Kent Ellis

Dietrich Bonhoeffer was a German theologian whose public career spanned the second quarter of the present century. That career was cut short in April, 1945 when he was executed for anti-Nazi activity inside Germany. However, before his death he wrote several books which have had, and are having great influence on the thinking of theologians today. This article is not meant to be a discussion of Bonhoeffer's theology." It is an exposure of the attitude of "new guard" in the church toward Bonhoeffer and his life.

The August issue of Mission carries a review of Bonhoeffer's book, The Cost of Discipleship, by William C. Martin, an ex-student of ACC, and currently "a candidate for the Ph. D. degree at Harvard Divinity School." Among other things, Martin characterizes Bonhoeffer as "a man whose life and death fully qualify him to advise us concerning the cost of following Christ." Further: "To the end, he walked in the steps of his Lord." And, in conclusion: "One may disagree with his theology at points, but one can scarcely fail to recognize that his life, his cross, and his death were those of a disciple of Jesus." In the same issue, Ray F. Chester, "Minister of the College Church of Christ, Searcy, Ark. ," states the "Dietrich Bonhoeffer is a great example of one taking up the cross."

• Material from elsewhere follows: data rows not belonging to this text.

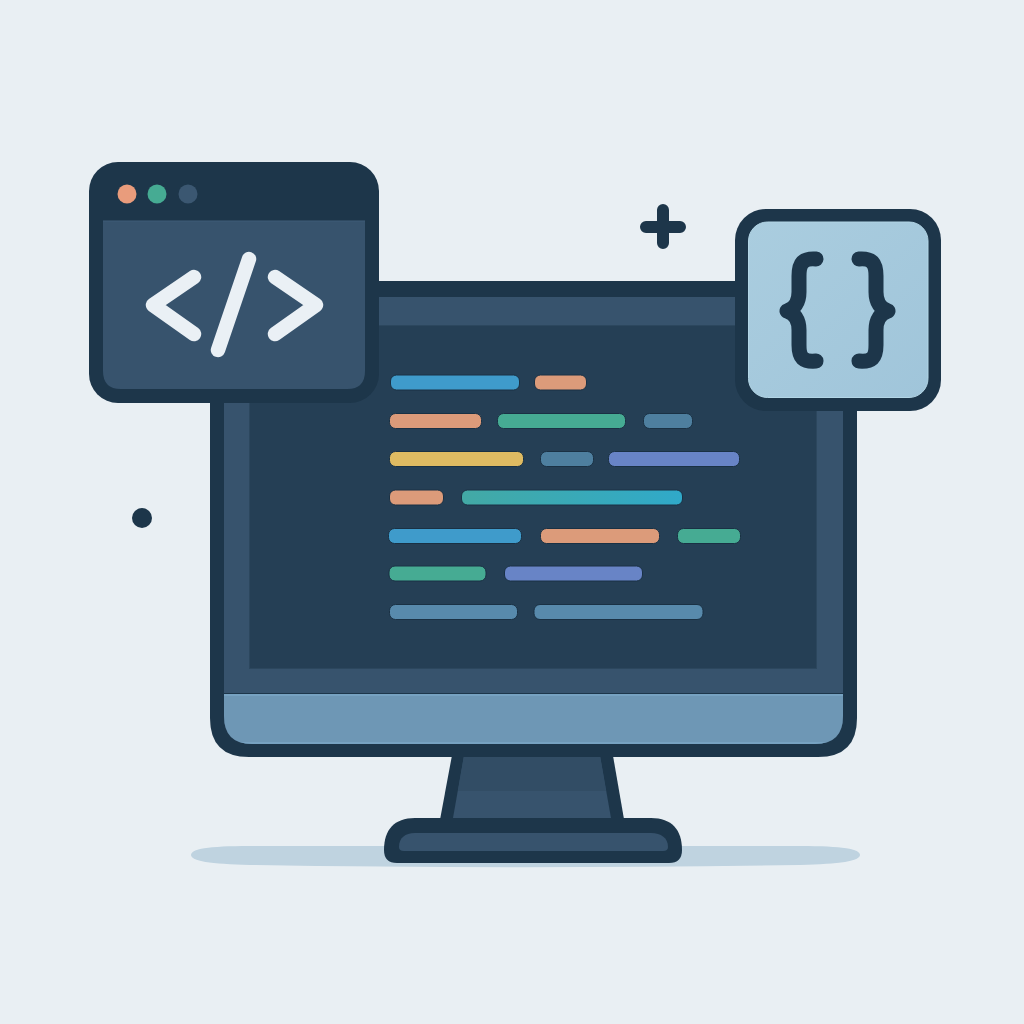
<!DOCTYPE html>
<html lang="en">
<head>
<meta charset="utf-8">
<title>Coding workstation illustration</title>
<style>
:root {
  --background: #e9eff3;
  --ink: #1d364a;
  --ink-deep: #1a3144;
  --frame: #37536d;
  --screen: #253f55;
  --chin: #6e97b5;
  --shadow: #bfd3e0;
  --tile: #a5c9dd;
  --white: #eaf0f5;
  --orange: #dc9b7a;
  --coral: #e99c7c;
  --green: #46ab93;
  --blue: #3f9bcb;
  --steel: #4e7f9f;
  --slate: #588aac;
  --yellow: #dfbb62;
  --violet: #6884c6;
}
html, body { margin: 0; background: var(--background); }
body { width: 1024px; height: 1024px; overflow: hidden; }
svg { display: block; }
.ink { fill: var(--ink); }
.frame { fill: var(--frame); }
.code rect { height: 15px; rx: 6px; stroke: var(--ink-deep); stroke-width: 1; }
.code .orange { fill: var(--orange); }
.code .green { fill: var(--green); }
.code .blue { fill: var(--blue); }
.code .steel { fill: var(--steel); }
.code .slate { fill: var(--slate); }
.code .yellow { fill: var(--yellow); }
.code .violet { fill: var(--violet); }
.stroke { fill: none; stroke-linecap: round; stroke-linejoin: round; }
</style>
</head>
<body>
<svg width="1024" height="1024" viewBox="0 0 1024 1024" role="img" aria-label="Computer monitor showing code, with a code window and a braces tile">
  <defs>
    <linearGradient id="teal-line">
      <stop offset="0" stop-color="#43a9a5"/>
      <stop offset="1" stop-color="#30a9c9"/>
    </linearGradient>
    <linearGradient id="tile-shade" x2="1" y2="1">
      <stop offset="0" stop-color="#aacddf"/>
      <stop offset="1" stop-color="#a0c5da"/>
    </linearGradient>
    <clipPath id="monitor-inside">
      <path d="M224 297H843V716Q843 744 815 744H252Q224 744 224 716Z"/>
    </clipPath>
    <rect id="line-number" x="312.5" width="41"/>
    <path id="brace" class="stroke" d="M816 259C803 258 799 263 799 276V292C799 303 794 309 787 311C794 313 799 319 799 330V345C799 358 803 362 816 361" stroke="var(--ink)" stroke-width="15"/>
  </defs>

  <rect width="1024" height="1024" fill="var(--background)"/>

  <path id="ground-shadow" fill="var(--shadow)" d="M191 855C191 849 207 846 250 846H800C843 846 860 849 860 855C860 861 840 864 800 865C620 868 430 868 250 865C210 864 191 861 191 855Z"/>

  <g id="stand">
    <path class="ink" d="M453 750H612L625 825H439Z"/>
    <path class="frame" d="M465 750H599L611 818H453Z"/>
    <path fill="#324d65" d="M465 750H599L606 791H458Z"/>
    <path class="ink" d="M384 850C384 830 394 818 415 818H651C672 818 682 830 682 850Q682 863 669 863H397Q384 863 384 850Z"/>
    <path class="frame" d="M399 847C399 838 405 833 415 833H651C661 833 668 838 668 847Q668 851 663 851H404Q399 851 399 847Z"/>
  </g>

  <g id="monitor">
    <path class="ink" d="M210 281H826Q857 281 857 312V718Q857 757 818 757H249Q210 757 210 718Z"/>
    <g clip-path="url(#monitor-inside)">
      <rect class="frame" x="224" y="297" width="619" height="447"/>
      <rect x="224" y="693" width="619" height="51" fill="var(--chin)"/>
      <path d="M224 693.5H843" stroke="var(--ink)" stroke-width="1"/>
      <path d="M224 695H843M230 743H838" stroke="#7ba6c5" stroke-width="1.5"/>
    </g>
    <rect x="249.5" y="325.5" width="567" height="343" fill="var(--screen)" stroke="#2c475e"/>
  </g>

  <g id="code-lines" class="code">
    <g class="steel">
      <use href="#line-number" y="413.5"/>
      <use href="#line-number" y="451.5"/>
      <use href="#line-number" y="490"/>
      <use href="#line-number" y="528.5"/>
      <use href="#line-number" y="566"/>
      <use href="#line-number" y="604.5"/>
    </g>
    <rect class="blue" x="390.5" y="375" width="129"/>
    <rect class="orange" x="534.5" y="375" width="52"/>
    <rect class="orange" x="389.5" y="413.5" width="92"/>
    <rect class="green" x="497.5" y="413.5" width="128"/>
    <rect class="steel" x="643.5" y="413.5" width="49"/>
    <rect class="yellow" x="389.5" y="451.5" width="134"/>
    <rect class="steel" x="540.5" y="451.5" width="53"/>
    <rect class="violet" x="608.5" y="451.5" width="131"/>
    <rect class="orange" x="389.5" y="490" width="54"/>
    <rect fill="url(#teal-line)" x="461.5" y="490" width="221"/>
    <rect class="blue" x="388.5" y="528.5" width="133"/>
    <rect class="orange" x="540.5" y="528.5" width="119"/>
    <rect class="green" x="677.5" y="528.5" width="63"/>
    <rect class="green" x="389" y="566" width="97"/>
    <rect class="violet" x="504.5" y="566" width="138"/>
    <rect class="slate" x="389.5" y="604.5" width="128"/>
    <rect class="slate" x="534" y="604.5" width="169"/>
  </g>
  <g id="line-numbers" class="code" fill="var(--steel)">
    <use href="#line-number" y="413.5"/>
    <use href="#line-number" y="451.5"/>
    <use href="#line-number" y="490"/>
    <use href="#line-number" y="528.5"/>
    <use href="#line-number" y="566"/>
    <use href="#line-number" y="604.5"/>
  </g>

  <g id="code-window">
    <rect x="89" y="162" width="290" height="241" rx="29" fill="var(--ink)"/>
    <path class="frame" d="M103 221H365V371Q365 389 347 389H121Q103 389 103 371Z"/>
    <path d="M103 221H365" stroke="#3f5d78"/>
    <circle cx="127" cy="194" r="9.5" fill="var(--coral)"/>
    <circle cx="157" cy="194" r="9.5" fill="var(--green)"/>
    <circle cx="188" cy="194" r="9.5" fill="#3b5771"/>
    <path class="stroke" d="M194 277L153 305L194 334M249 259L218 350M275 277L316 305L275 334" stroke="var(--white)" stroke-width="14.5"/>
  </g>

  <g id="braces-tile">
    <rect x="735" y="209" width="206" height="202" rx="31" fill="var(--ink)"/>
    <rect x="748.5" y="222" width="179.5" height="175.5" rx="19" fill="url(#tile-shade)" stroke="#b3d6e6"/>
    <use href="#brace"/>
    <use href="#brace" transform="matrix(-1 0 0 1 1675 0)"/>
  </g>

  <path id="plus" class="stroke" d="M663 210V243M646 227H680" stroke="var(--ink)" stroke-width="12"/>
  <circle id="dot" class="ink" cx="142" cy="518" r="10"/>
</svg>
</body>
</html>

As noted above, Martin concedes that we "may disagree with" Bonhoeffer's "theology at points," but insists that we "can scarcely fail to recognize" him as "a disciple of Christ." In order to limit the discussion and to form a clear and concise issue, let us set aside most of Bohnoeffer's views for the moment and ask one simple question. Dietrich Bonhoeffer was a German Lutheran who was sprinkled as an infant, and contends for such in the book reviewed. Our question is: Can a man be afully qualified disciple of Christ and never be baptized?

Martin says that he can. Jesus says that he can not (John 3:5). Here the issue is formed; here the battle is joined. Bonhoeffer's discipleship is not determined by whether we agree with his theology or not. It is dependent on whether his life agrees with Christ's teaching or not. How can one walk "in the steps of his Lord" "to the end," who did not walk in them at the beginning?

But my real purpose in this article is not so much to determine the statue of Dietrich Bonhoeffer, as it is to point out the attitude of William Martin and men in the church of like-mind. If we can dispose of one of the first principles of Christ's teaching, why not another (Heb. 6:1.2; Eph. 4:4-6)? Why not all? What sort of a man presumes the authority to annul a commandment of Him who has all authority? Who can do so and still claim to be Christ's disciple and servant? "And why call ye me, Lord, Lord, and do not the things which I say?" (Luke 6:46) It seems that a Ph. D. candidate could understand such simple words and comprehend their obvious implication. If not, Jesus puts the same truth in a positive statement in Matthew 7:21.

On infant sprinkling and true baptism these men are in a dilemma similar to that posed by Jesus in Matthew 21:25. One is from man and the other from God. If they accept one, they must reject the other. But they cannot please everybody either way. They desperately want the recognition of their fellow-theologians as broad-minded scholars. But to insist on Christ's teaching marks them as narrow and ignorant bigots in the modern schools of divinity. They crave to be a part of the "ecumenical movement," but to be accepted they must give up the truth concerning baptism. Selling the truth is a hard price to pay for the recognition of the world.

William C. Martin apparently believes that: (1) infant sprinkling is baptism; or (2) baptism is not necessary to being a disciple of Jesus; or, (3) that immersion of believers is what Christ commanded and that baptism is necessary to discipleship according to Scripture, but that we have the right to change Christ's commandments. The men of Mission profess to be vitally interested in "dialogue" on religious differences. I personally would be happy to enter into one on this subject with Martin or any other man of the same persuasion either orally or in writing. Would the editors of Mission carry such a discussion in their paper? Or, are they indeed interested only in a "monologue"; that is, in propagandizing the brethren with their one-sided "theology"?

If it be charged that the position herein set forth is the "legalism" which these men so abhor, then I plead guilty. I fail to see how loyalty to Christ and true discipleship can be maintained otherwise. I agree with that part of Bonhoeffer's theology, as summarized by Martin, which contends that "Jesus' statements must not be watered down..." "...they must be taken with absolute seriousness. To do less is to turn aside from following Christ."